Task statement
Each record below is to be output unchanged, and any picture is to be dropped.
□ □ □
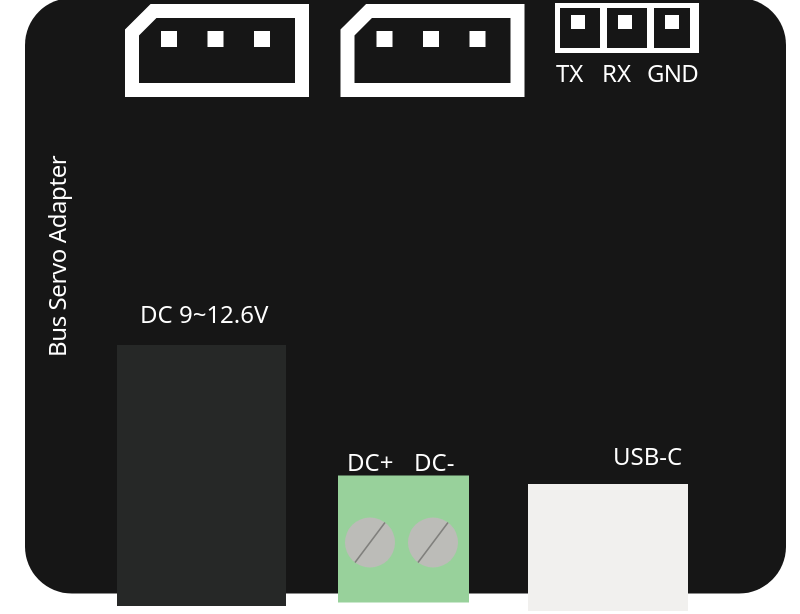
<!DOCTYPE html>
<html lang="en">
<head>
<meta charset="utf-8">
<title>Bus Servo Adapter</title>
<style>
:root {
  --paper: #ffffff;
  --board: #161616;
  --jack: #262827;
  --terminal: #98d19b;
  --screw: #bcbcb8;
  --slot: #80807d;
  --usb: #f1f0ee;
  --silk: #ffffff;
}
* { box-sizing: border-box; margin: 0; }
html, body { width: 800px; height: 614px; overflow: hidden; background: var(--paper); }
.diagram { position: relative; width: 800px; height: 614px; overflow: hidden; }
.drawing { position: absolute; inset: 0; display: block; }
.board { fill: var(--board); }
.outline { fill: none; stroke: var(--silk); }
.pin { fill: var(--silk); }
.jack { fill: var(--jack); }
.terminal { fill: var(--terminal); }
.screw-head { fill: var(--screw); }
.screw-slot { stroke: var(--slot); stroke-width: 1.5; }
.usb { fill: var(--usb); }
.label {
  position: absolute;
  font: 400 24px/24px "Noto Sans", "Open Sans", sans-serif;
  color: var(--silk);
  white-space: nowrap;
}
.board-name { left: 45px; top: 357px; transform: rotate(-90deg); transform-origin: 0 0; letter-spacing: -0.4px; }
.tx { left: 556px; top: 61px; }
.rx { left: 602px; top: 61px; }
.gnd { left: 647px; top: 61px; letter-spacing: -0.7px; }
.voltage { left: 140px; top: 302px; }
.dc-plus { left: 347px; top: 450px; }
.dc-minus { left: 414px; top: 450px; }
.usb-c { left: 613px; top: 444px; }
</style>
</head>
<body>
<main class="diagram">
  <svg class="drawing" width="800" height="614" viewBox="0 0 800 614" aria-hidden="true">
    <defs>
      <g id="servo-port">
        <path class="outline" stroke-width="14" d="M28.500 11H177V90H7V32.500Z"/>
        <rect class="pin" x="36" y="31" width="16" height="16"/>
        <rect class="pin" x="82.500" y="31" width="16" height="16"/>
        <rect class="pin" x="129" y="31" width="16" height="16"/>
      </g>
      <g id="header-pin">
        <rect class="outline" stroke-width="5" x="2.500" y="5.500" width="45" height="45"/>
        <rect class="pin" x="16" y="15" width="14" height="14"/>
      </g>
      <g id="screw">
        <circle class="screw-head" r="25"/>
        <line class="screw-slot" x1="-15" y1="20" x2="15" y2="-20"/>
      </g>
    </defs>
    <rect class="board" x="25" y="-2" width="761" height="595.500" rx="47"/>
    <use href="#servo-port" x="125"/>
    <use href="#servo-port" x="340.500"/>
    <g class="uart-header">
      <use href="#header-pin" x="555"/>
      <use href="#header-pin" x="602"/>
      <use href="#header-pin" x="649"/>
      <rect class="outline" stroke-width="5" x="557.500" y="5.500" width="135" height="45"/>
    </g>
    <rect class="jack" x="117" y="345" width="169" height="261"/>
    <rect class="terminal" x="338" y="475.500" width="131" height="127"/>
    <use href="#screw" x="370" y="542.500"/>
    <use href="#screw" x="433" y="542.500"/>
    <rect class="usb" x="528" y="484" width="160" height="127"/>
  </svg>
  <h1 class="label board-name">Bus Servo Adapter</h1>
  <span class="label tx">TX</span>
  <span class="label rx">RX</span>
  <span class="label gnd">GND</span>
  <span class="label voltage">DC 9~12.6V</span>
  <span class="label dc-plus">DC+</span>
  <span class="label dc-minus">DC-</span>
  <span class="label usb-c">USB-C</span>
</main>
</body>
</html>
□ □ □
Final answer
<!DOCTYPE html>
<html lang="en">
<head>
<meta charset="utf-8">
<title>Bus Servo Adapter</title>
<style>
:root {
  --paper: #ffffff;
  --board: #161616;
  --jack: #262827;
  --terminal: #98d19b;
  --screw: #bcbcb8;
  --slot: #80807d;
  --usb: #f1f0ee;
  --silk: #ffffff;
}
* { box-sizing: border-box; margin: 0; }
html, body { width: 800px; height: 614px; overflow: hidden; background: var(--paper); }
.diagram { position: relative; width: 800px; height: 614px; overflow: hidden; }
.drawing { position: absolute; inset: 0; display: block; }
.board { fill: var(--board); }
.outline { fill: none; stroke: var(--silk); }
.pin { fill: var(--silk); }
.jack { fill: var(--jack); }
.terminal { fill: var(--terminal); }
.screw-head { fill: var(--screw); }
.screw-slot { stroke: var(--slot); stroke-width: 1.5; }
.usb { fill: var(--usb); }
.label {
  position: absolute;
  font: 400 24px/24px "Noto Sans", "Open Sans", sans-serif;
  color: var(--silk);
  white-space: nowrap;
}
.board-name { left: 45px; top: 357px; transform: rotate(-90deg); transform-origin: 0 0; letter-spacing: -0.4px; }
.tx { left: 556px; top: 61px; }
.rx { left: 602px; top: 61px; }
.gnd { left: 647px; top: 61px; letter-spacing: -0.7px; }
.voltage { left: 140px; top: 302px; }
.dc-plus { left: 347px; top: 450px; }
.dc-minus { left: 414px; top: 450px; }
.usb-c { left: 613px; top: 444px; }
</style>
</head>
<body>
<main class="diagram">
  <svg class="drawing" width="800" height="614" viewBox="0 0 800 614" aria-hidden="true">
    <defs>
      <g id="servo-port">
        <path class="outline" stroke-width="14" d="M28.500 11H177V90H7V32.500Z"/>
        <rect class="pin" x="36" y="31" width="16" height="16"/>
        <rect class="pin" x="82.500" y="31" width="16" height="16"/>
        <rect class="pin" x="129" y="31" width="16" height="16"/>
      </g>
      <g id="header-pin">
        <rect class="outline" stroke-width="5" x="2.500" y="5.500" width="45" height="45"/>
        <rect class="pin" x="16" y="15" width="14" height="14"/>
      </g>
      <g id="screw">
        <circle class="screw-head" r="25"/>
        <line class="screw-slot" x1="-15" y1="20" x2="15" y2="-20"/>
      </g>
    </defs>
    <rect class="board" x="25" y="-2" width="761" height="595.500" rx="47"/>
    <use href="#servo-port" x="125"/>
    <use href="#servo-port" x="340.500"/>
    <g class="uart-header">
      <use href="#header-pin" x="555"/>
      <use href="#header-pin" x="602"/>
      <use href="#header-pin" x="649"/>
      <rect class="outline" stroke-width="5" x="557.500" y="5.500" width="135" height="45"/>
    </g>
    <rect class="jack" x="117" y="345" width="169" height="261"/>
    <rect class="terminal" x="338" y="475.500" width="131" height="127"/>
    <use href="#screw" x="370" y="542.500"/>
    <use href="#screw" x="433" y="542.500"/>
    <rect class="usb" x="528" y="484" width="160" height="127"/>
  </svg>
  <h1 class="label board-name">Bus Servo Adapter</h1>
  <span class="label tx">TX</span>
  <span class="label rx">RX</span>
  <span class="label gnd">GND</span>
  <span class="label voltage">DC 9~12.6V</span>
  <span class="label dc-plus">DC+</span>
  <span class="label dc-minus">DC-</span>
  <span class="label usb-c">USB-C</span>
</main>
</body>
</html>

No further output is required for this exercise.